▶ _TASK OBJECTIVE_
The answer must consist of every line from the data that holds "first".
*** Block opens ***
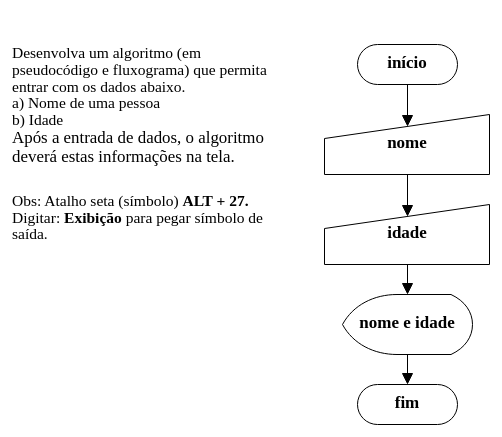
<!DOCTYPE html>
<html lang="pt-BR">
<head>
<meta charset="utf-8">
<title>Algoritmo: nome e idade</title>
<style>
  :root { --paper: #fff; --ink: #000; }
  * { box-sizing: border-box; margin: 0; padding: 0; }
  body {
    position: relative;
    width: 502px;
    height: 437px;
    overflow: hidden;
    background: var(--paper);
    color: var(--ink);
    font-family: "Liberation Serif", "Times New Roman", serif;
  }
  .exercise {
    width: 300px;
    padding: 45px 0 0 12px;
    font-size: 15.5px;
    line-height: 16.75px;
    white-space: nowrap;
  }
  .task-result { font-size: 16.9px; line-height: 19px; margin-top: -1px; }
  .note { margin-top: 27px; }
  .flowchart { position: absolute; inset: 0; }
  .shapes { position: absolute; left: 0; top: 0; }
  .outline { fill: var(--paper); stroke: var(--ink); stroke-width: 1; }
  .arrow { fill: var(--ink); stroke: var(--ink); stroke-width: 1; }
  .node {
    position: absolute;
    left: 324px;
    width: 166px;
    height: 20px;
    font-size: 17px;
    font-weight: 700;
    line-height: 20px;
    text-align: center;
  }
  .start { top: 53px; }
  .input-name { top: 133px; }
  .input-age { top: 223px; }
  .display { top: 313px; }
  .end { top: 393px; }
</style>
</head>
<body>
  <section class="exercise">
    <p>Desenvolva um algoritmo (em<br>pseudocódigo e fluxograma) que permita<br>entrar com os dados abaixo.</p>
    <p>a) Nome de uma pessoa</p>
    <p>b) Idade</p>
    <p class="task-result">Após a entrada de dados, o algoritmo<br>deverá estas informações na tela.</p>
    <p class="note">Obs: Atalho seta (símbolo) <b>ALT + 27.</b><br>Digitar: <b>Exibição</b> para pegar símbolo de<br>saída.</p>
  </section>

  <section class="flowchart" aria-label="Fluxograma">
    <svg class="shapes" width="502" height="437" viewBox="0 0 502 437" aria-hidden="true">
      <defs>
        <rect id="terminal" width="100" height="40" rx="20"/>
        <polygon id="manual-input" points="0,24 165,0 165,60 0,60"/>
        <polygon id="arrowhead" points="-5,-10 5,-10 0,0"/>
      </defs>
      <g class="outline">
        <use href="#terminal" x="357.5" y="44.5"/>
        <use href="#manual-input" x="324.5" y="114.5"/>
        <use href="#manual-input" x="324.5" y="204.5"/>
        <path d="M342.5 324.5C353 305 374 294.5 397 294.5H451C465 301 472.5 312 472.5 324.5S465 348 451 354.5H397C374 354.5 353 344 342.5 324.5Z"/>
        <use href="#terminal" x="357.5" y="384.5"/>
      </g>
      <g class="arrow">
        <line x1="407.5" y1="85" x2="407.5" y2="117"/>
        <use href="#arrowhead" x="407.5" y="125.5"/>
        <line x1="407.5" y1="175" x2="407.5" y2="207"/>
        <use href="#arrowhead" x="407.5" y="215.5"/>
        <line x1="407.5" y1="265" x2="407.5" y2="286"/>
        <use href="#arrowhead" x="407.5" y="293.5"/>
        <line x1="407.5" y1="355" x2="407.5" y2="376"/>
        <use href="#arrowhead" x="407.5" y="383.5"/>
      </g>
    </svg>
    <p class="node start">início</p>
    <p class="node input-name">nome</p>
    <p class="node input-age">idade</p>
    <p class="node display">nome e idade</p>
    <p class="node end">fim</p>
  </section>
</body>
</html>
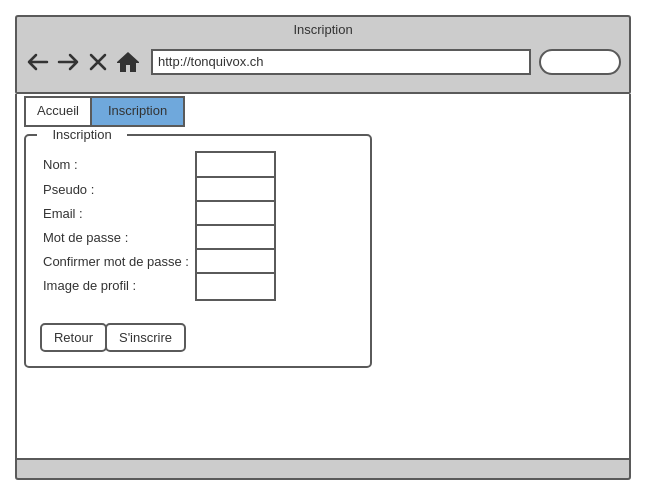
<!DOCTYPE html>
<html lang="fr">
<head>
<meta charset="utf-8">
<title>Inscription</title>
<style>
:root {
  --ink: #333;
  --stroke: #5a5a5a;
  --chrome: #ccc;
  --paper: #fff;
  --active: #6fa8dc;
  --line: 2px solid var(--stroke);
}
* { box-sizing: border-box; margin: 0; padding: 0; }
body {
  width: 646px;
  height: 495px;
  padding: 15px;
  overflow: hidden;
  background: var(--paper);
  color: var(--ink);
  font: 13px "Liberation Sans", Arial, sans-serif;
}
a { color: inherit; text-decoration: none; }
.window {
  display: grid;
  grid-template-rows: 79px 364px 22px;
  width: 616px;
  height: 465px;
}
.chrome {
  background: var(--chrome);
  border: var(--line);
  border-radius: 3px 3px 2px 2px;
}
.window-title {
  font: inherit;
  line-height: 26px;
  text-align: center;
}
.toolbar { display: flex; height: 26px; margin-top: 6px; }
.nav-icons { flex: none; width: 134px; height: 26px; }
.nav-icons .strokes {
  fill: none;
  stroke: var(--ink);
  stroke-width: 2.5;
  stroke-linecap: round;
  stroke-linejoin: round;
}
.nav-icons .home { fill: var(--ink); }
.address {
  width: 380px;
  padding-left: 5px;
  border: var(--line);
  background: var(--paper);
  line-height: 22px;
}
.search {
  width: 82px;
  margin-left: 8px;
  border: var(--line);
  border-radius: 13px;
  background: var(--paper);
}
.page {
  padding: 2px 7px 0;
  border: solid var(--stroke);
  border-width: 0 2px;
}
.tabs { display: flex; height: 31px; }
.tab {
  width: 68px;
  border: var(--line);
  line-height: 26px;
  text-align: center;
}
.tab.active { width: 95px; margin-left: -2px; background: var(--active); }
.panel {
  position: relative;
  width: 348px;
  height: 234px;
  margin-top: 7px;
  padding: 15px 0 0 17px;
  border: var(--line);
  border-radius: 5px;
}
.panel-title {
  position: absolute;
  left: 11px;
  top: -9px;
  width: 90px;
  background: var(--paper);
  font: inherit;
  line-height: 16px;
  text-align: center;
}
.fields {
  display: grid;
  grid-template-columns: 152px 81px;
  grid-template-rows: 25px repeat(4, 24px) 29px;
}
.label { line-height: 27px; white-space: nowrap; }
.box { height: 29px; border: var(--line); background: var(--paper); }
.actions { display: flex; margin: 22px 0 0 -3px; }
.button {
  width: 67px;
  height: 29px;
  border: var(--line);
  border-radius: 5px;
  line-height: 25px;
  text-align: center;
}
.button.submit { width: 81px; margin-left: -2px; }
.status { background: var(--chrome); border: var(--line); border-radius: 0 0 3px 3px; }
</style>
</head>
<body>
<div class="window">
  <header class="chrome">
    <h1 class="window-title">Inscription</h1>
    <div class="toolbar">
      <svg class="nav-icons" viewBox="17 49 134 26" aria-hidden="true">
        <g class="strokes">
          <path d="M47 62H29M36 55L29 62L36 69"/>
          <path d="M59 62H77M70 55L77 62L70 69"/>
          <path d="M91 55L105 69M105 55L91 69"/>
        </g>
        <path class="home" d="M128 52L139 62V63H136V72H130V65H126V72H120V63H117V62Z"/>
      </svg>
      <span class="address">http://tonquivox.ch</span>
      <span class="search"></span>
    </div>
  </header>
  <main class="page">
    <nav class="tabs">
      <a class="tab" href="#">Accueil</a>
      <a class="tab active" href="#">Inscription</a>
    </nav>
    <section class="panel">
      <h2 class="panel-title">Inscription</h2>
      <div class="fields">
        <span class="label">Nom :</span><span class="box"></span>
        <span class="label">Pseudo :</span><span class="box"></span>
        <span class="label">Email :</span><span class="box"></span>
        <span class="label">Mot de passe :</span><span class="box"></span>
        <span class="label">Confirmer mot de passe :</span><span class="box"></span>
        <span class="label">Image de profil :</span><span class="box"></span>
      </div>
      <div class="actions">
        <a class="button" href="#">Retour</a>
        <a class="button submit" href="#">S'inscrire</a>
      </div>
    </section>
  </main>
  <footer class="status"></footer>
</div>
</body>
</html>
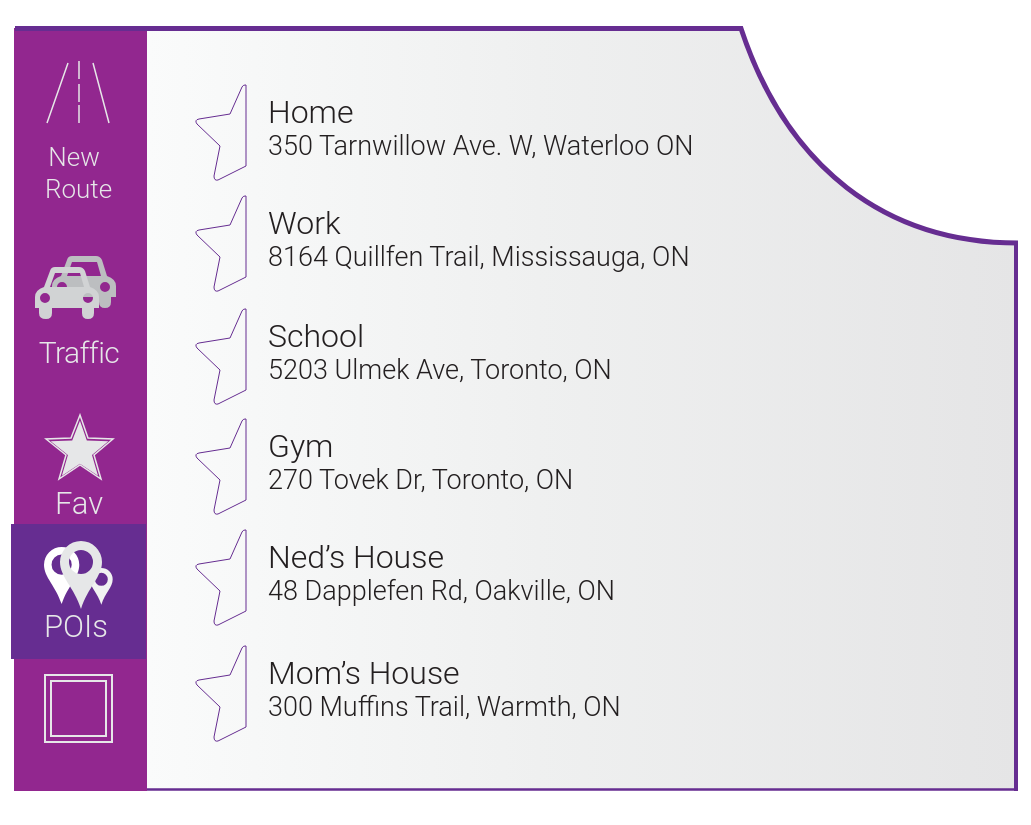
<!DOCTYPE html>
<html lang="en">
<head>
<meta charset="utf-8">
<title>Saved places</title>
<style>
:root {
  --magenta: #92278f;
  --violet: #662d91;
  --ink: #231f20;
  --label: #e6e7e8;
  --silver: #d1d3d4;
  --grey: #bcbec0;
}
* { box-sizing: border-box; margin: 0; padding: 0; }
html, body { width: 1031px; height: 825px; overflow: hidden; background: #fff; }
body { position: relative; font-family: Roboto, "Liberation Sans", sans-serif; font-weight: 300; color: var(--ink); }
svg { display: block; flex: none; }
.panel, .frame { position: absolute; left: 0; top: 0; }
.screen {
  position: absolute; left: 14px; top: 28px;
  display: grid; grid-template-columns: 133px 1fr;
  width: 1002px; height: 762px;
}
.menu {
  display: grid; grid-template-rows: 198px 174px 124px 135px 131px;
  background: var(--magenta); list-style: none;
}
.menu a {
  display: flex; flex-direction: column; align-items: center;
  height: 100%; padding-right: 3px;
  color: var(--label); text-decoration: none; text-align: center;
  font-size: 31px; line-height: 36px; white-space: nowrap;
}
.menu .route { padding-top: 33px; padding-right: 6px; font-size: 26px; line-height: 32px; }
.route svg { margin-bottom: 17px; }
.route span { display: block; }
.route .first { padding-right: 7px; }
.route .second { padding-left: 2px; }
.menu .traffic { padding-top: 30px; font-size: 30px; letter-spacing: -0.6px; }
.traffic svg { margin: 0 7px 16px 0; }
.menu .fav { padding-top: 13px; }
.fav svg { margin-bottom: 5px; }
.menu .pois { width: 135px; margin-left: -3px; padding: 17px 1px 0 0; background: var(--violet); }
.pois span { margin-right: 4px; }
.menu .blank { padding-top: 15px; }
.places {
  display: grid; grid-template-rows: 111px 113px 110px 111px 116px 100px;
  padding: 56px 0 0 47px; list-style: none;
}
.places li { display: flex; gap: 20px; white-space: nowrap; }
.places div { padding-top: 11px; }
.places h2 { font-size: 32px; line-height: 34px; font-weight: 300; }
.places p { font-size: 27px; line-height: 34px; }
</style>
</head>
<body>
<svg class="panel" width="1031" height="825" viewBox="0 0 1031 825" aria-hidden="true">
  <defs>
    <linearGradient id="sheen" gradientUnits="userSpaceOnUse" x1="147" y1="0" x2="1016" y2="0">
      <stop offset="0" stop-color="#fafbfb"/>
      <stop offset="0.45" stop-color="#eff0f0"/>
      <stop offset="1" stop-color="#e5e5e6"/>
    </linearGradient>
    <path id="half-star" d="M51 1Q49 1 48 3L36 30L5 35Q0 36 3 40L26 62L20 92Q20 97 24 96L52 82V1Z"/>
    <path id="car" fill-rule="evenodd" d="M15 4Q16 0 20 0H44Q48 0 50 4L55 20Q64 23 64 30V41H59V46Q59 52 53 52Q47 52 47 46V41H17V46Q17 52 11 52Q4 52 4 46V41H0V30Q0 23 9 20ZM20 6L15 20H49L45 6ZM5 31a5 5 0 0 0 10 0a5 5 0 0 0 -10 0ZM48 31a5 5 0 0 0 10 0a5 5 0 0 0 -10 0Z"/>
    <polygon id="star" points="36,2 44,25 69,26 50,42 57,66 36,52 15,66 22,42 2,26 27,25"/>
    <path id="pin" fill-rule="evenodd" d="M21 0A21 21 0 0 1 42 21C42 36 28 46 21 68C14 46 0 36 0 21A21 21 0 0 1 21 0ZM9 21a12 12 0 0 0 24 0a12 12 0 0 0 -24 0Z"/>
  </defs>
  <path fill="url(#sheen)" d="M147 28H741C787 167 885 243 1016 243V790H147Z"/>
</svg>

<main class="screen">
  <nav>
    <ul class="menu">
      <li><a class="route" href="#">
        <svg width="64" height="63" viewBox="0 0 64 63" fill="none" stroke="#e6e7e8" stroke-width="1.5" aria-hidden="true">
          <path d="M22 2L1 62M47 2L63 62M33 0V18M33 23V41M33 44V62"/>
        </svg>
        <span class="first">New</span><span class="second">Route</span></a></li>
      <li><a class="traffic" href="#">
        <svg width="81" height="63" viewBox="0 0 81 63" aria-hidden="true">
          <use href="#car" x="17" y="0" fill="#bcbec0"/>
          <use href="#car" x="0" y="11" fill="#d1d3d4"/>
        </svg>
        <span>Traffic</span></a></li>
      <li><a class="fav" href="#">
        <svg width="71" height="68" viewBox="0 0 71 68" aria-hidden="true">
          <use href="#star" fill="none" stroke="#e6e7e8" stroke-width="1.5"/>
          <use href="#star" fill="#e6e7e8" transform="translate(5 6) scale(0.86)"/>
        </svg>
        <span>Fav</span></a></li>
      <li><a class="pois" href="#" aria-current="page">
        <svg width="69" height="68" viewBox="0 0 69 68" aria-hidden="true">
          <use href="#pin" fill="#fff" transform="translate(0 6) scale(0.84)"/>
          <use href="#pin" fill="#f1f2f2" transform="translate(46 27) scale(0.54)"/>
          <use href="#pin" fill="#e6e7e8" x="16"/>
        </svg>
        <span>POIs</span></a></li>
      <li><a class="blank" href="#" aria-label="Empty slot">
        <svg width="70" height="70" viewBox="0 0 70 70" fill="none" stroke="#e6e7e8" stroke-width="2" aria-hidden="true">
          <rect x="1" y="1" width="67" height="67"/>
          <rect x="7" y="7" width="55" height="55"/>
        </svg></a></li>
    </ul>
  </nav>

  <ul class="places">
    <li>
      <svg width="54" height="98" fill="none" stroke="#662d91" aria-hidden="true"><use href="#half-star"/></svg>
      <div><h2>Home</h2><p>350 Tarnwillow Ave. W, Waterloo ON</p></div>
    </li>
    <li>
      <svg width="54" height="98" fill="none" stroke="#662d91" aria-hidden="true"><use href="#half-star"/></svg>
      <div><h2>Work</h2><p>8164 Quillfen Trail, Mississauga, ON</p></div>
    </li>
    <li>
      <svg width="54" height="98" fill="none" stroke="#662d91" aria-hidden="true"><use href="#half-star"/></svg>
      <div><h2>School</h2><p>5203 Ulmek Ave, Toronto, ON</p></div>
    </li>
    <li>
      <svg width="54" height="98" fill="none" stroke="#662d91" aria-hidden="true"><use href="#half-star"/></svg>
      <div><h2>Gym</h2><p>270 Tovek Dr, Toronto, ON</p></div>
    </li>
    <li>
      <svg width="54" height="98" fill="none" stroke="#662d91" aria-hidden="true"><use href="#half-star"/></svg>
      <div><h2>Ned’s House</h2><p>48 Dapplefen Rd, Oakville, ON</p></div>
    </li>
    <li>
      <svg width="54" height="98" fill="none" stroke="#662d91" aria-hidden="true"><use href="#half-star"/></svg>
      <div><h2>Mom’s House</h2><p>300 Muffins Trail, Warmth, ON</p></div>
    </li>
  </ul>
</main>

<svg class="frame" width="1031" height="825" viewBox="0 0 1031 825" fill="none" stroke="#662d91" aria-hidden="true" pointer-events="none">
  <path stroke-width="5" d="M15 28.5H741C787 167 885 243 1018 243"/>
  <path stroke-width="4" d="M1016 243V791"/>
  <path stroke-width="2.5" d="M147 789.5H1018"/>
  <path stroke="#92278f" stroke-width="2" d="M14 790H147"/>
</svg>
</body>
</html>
*** Block closes ***
▶ _TASK RESPONSE_
.route .first { padding-right: 7px; }
        <span class="first">New</span><span class="second">Route</span></a></li>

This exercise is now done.